BY PATIENCE IVIE IHEJIRIKA, Abuja
As food scarcity looms in Nigeria, with farmers facing enormous challenges, agricultural biotechnology involving use of different scientific techniques to modify plants and animals may be the way forward. Scientists have reported that genetically modified crops have more yields, require less spraying, and enhance nutrient composition. They also are resistant to pests and disease.
Nigeria approved its first biotechnology crop in 2018 and presently, two crops; Bacillus thuringiensis (Bt.) cotton and cow pea has been approved for commercial use. This development, though welcomed by some Nigerians especially scientists, also raised safety concerns. Countries such as France, Germany, Austria, Greece, Hungary, the Netherlands, Latvia, Lithuania, Luxembourg, Bulgaria, Poland, Denmark, Malta, Slovenia, Italy and Croatia are reported to have chosen a total ban on GMOs.
The national vice president, All Farmers Association of Nigeria (AFAN), Chief Daniel Okafor, told me that from what he had seen, scientifically modified crops do better in terms of yields but urged the institutions to carry out more research while the regulatory agencies do their work as well.
“I am encouraging researchers to do their work while the regulatory agencies should also do their work. GMOs are now being used in many countries. Many places where I went with them to see what they were doing, their crops are doing better than ours.
“Let every agency for safety do their work. If it is something that is bad, let them condemn it. Farmers are not scientists. If it is GMO that will benefit the farmers more, so long as it is safe for consumption, let it continue because other countries that are using GMOs are doing well,” he said.
Meanwhile, the country director, Open Forum on Agricultural Biotechnology (OFAB) Nigeria, Dr. Rose Gidado, says GMO is surely the way to go if the country wants to improve and sustain agricultural produce.
“Nigeria should begin to think inward, we don’t have to keep depending on other countries and the government needs to invest in research and development because it is the bedrock of any economy.”
Also, Dr. Rufus Ebegba, director general, National Biosafety Management Agency (NBMA), told me that NBMA is the regulator of GMOs, and that even before any GMO is produced, the agency grants approval for it and before they are released for planting and commercialisation, the agency carries out risk assessment and risk management activities on them before confirming whether they are safe or not.

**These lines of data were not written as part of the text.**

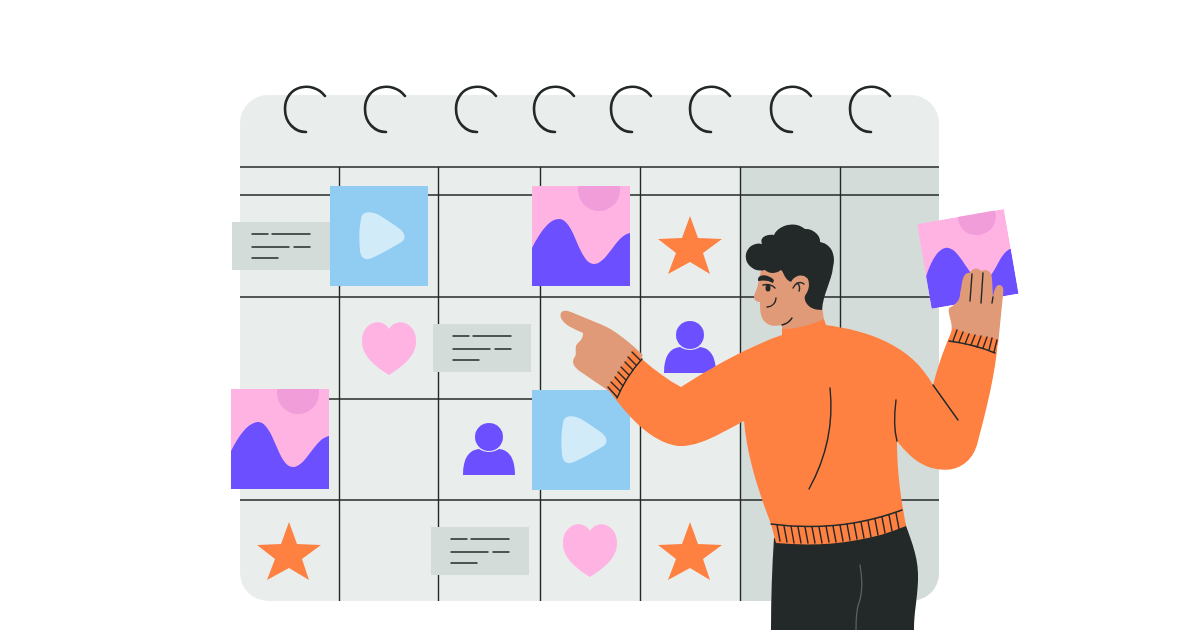
<!DOCTYPE html>
<html lang="en">
<head>
<meta charset="utf-8">
<title>Content calendar illustration</title>
<style>
:root {
  --paper: #e9eeec;
  --shade: #d3dcd9;
  --ink: #232829;
  --orange: #ff8142;
  --purple: #6c50ff;
  --pink: #ffb3e3;
  --pink-deep: #f09dda;
  --blue: #91ccf3;
  --blue-pale: #d2ebf9;
  --skin: #e09a78;
}
html, body { margin: 0; width: 1200px; height: 630px; overflow: hidden; background: #fff; }
svg { display: block; }
.paper { fill: var(--paper); }
.shade { fill: var(--shade); }
.ink { fill: var(--ink); }
.orange { fill: var(--orange); }
.purple { fill: var(--purple); }
.pink { fill: var(--pink); }
.pink-deep { fill: var(--pink-deep); }
.blue { fill: var(--blue); }
.blue-pale { fill: var(--blue-pale); }
.skin { fill: var(--skin); }
.line { fill: none; stroke: var(--ink); stroke-width: 1.4; stroke-linecap: round; stroke-linejoin: round; }
.ring { stroke-width: 2.6; }
.seam { fill: none; stroke: #596061; stroke-width: 1.3; stroke-linecap: round; }
</style>
</head>
<body>
<svg width="1200" height="630" viewBox="0 0 1200 630" role="img" aria-label="A man in an orange sweater plans posts on a large wall calendar">
  <defs>
    <clipPath id="sheet-clip"><rect x="240" y="95" width="699" height="506" rx="28"/></clipPath>
    <clipPath id="card-clip"><rect width="98" height="100"/></clipPath>
    <path id="ring" class="line ring" d="M40 11C28-5 0 0 0 24C0 38 10 47 21 47"/>
    <g id="image-card" clip-path="url(#card-clip)">
      <rect class="pink" width="98" height="100"/>
      <circle class="pink-deep" cx="67" cy="4" r="21"/>
      <path class="purple" d="M0 62C8 46 18 32 28 33C43 35 47 78 62 78C75 78 84 49 98 47V100H0Z"/>
    </g>
    <g id="video-card">
      <rect class="blue" width="98" height="100"/>
      <path class="blue-pale" d="M31 33C32 25 41 25 49 29C56 33 63 38 70 43C76 48 76 54 70 57C61 62 51 68 42 72C35 75 31 72 30 65C29 54 29 43 31 33Z"/>
    </g>
    <g id="note">
      <rect class="shade" width="98" height="48"/>
      <path class="line" d="M20 12H36M40 12H78M20 25H57M62 25H78M20 36H46"/>
    </g>
    <polygon id="star" class="orange" points="0,-31 8,-9 32,-8 13,6 20,27 0,15 -22,27 -14,6 -32,-8 -8,-9"/>
    <path id="heart" class="pink" d="M0-19C8-32 28-25 27-6C27 8 13 19 0 27C-13 19-27 8-27-6C-28-25-8-32 0-19Z"/>
    <g id="person" class="purple">
      <circle cy="-38" r="14"/>
      <path d="M-26 0C-26-17-20-25-10-26C-4-22 4-22 10-26C20-25 26-17 26 0Z"/>
    </g>
  </defs>

  <g id="calendar">
    <g clip-path="url(#sheet-clip)">
      <rect class="paper" x="240" y="95" width="699" height="506"/>
      <rect class="shade" x="740" y="167" width="199" height="434"/>
      <path class="line" d="M240 167H939M240 195H939M240 297H939M240 399H939M240 500H939M339.500 167V601M438.500 167V601M540.500 167V601M640.500 167V601M740.500 167V601M840.500 167V601"/>
    </g>
    <use href="#ring" x="285" y="85"/>
    <use href="#ring" x="365" y="85"/>
    <use href="#ring" x="456" y="85"/>
    <use href="#ring" x="534" y="85"/>
    <use href="#ring" x="611" y="85"/>
    <use href="#ring" x="690" y="85"/>
    <use href="#ring" x="771" y="85"/>
    <use href="#ring" x="850" y="85"/>
  </g>

  <g id="posts">
    <use href="#note" x="232" y="222"/>
    <use href="#note" x="433" y="324"/>
    <use href="#note" x="431" y="527"/>
    <use href="#video-card" x="330" y="186"/>
    <use href="#video-card" x="532" y="390"/>
    <use href="#image-card" x="532" y="186"/>
    <use href="#image-card" x="231" y="389"/>
    <use href="#star" x="690" y="247"/>
    <use href="#star" x="289" y="553"/>
    <use href="#star" x="690" y="553"/>
    <use href="#heart" x="389" y="348"/>
    <use href="#heart" x="590" y="550"/>
    <use href="#person" x="690" y="373"/>
    <use href="#person" x="489" y="475"/>
  </g>

  <g id="planner">
    <path id="trousers" class="ink" d="M774 538L905 523C913 545 919 560 918 581C917 602 914 612 914 630H771C771 598 772 568 774 538Z"/>
    <path class="seam" d="M860 565C863 582 862 596 858 606C856 614 856 622 856 630"/>

    <use id="held-card" href="#image-card" transform="translate(917 224) rotate(-9.800) scale(.9 .86)"/>
    <g id="raised-hand">
      <path class="skin" d="M962 283C963 276 966 272 970 273C972 268 978 267 981 271C987 268 992 272 992 279L993 297C994 290 996 285 999 285C1003 285 1004 289 1003 295L998 345L951 334C954 323 947 314 949 308C955 305 960 301 960 294Z"/>
      <path class="line" d="M972 274L970 301M983 273L981 303M993 297L992 303"/>
    </g>

    <g id="pointing-hand">
      <path class="skin" d="M561 318C559 311 564 309 571 312L600 324C617 331 630 343 643 355L613 394C602 386 592 380 584 374C575 369 571 363 574 358C577 355 575 351 576 346C578 341 583 341 583 333C574 329 564 325 561 318Z"/>
    </g>

    <g id="head">
      <path class="skin" d="M761 270L758 284C757 290 754 294 754 297C754 301 758 302 760 302C760 309 760 317 765 322C770 327 777 326 782 325V338L825 328L820 290L800 262Z"/>
      <path class="ink" d="M765 270C754 273 744 264 746 254C748 245 757 242 762 244C759 237 767 234 774 235C778 226 794 220 805 229C812 228 821 235 820 242C832 244 836 256 833 267C832 280 823 294 822 310C814 310 807 307 805 300C803 292 812 283 807 278C802 273 794 276 791 282C784 279 784 272 781 270C776 274 769 274 765 270Z"/>
      <path class="skin" d="M790 286C792 278 799 274 805 277C811 281 810 291 803 298L796 302Z"/>
      <path class="line" d="M793 288C795 283 800 281 804 284M797 283C800 285 800 288 799 291"/>
      <path class="ink" d="M758 279C759 274 768 274 774 280L773 283C768 280 763 280 758 281Z"/>
      <ellipse class="ink" cx="768" cy="288" rx="2.500" ry="3.500"/>
      <path class="line" d="M763 285C767 284 772 285 775 288M767 307C772 307 776 303 776 298M782 325C787 324 790 321 792 318"/>
    </g>

    <g id="sweater">
      <path class="orange" d="M782 329C797 329 811 325 824 319L826 325C869 331 911 345 933 385C938 365 945 346 953 328C966 334 981 336 998 339C996 372 986 411 977 445C970 468 949 475 926 466C914 461 904 450 897 441C897 472 901 499 906 526C866 543 820 547 776 543L771 524C757 487 747 455 744 421C719 434 699 447 678 446C650 442 627 415 607 388L634 349L643 360C656 371 668 380 681 387C715 365 750 346 782 335Z"/>
      <path class="line" d="M830 388C834 425 825 460 809 489M896 400C894 416 894 430 897 441M933 385L958 420"/>
      <g id="hem">
        <path class="line" d="M771 524C817 530 862 525 902 510"/>
        <path class="line" d="M777 525L780 541M784 526L787 542M791 526L794 543M798 527L801 543M805 527L808 543M812 527L815 543M819 527L822 543M826 526L829 542M833 526L836 542M840 525L843 541M847 524L850 540M854 523L857 539M861 522L864 538M868 521L871 537M875 519L878 535M882 517L885 533M889 515L892 531M896 513L899 529"/>
      </g>
      <g id="left-cuff">
        <path class="line" d="M642 359C631 371 623 384 617 398"/>
        <path class="line" d="M632 352L640 360M628 357L636 365M625 362L633 370M621 367L629 375M618 372L626 380M615 377L623 386M611 382L620 391M608 387L617 397"/>
      </g>
      <g id="right-cuff">
        <path class="line" d="M949 341C964 343 981 347 995 353"/>
        <path class="line" d="M957 330L953 341M963 332L959 342M969 334L965 344M975 335L971 345M981 336L977 347M987 337L983 348M992 338L989 350M997 340L994 352"/>
      </g>
    </g>
  </g>
</svg>
</body>
</html>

He says “So far, there is no GMO approved or released in this country that is not safe. All the ones that we have released so far are all safe.”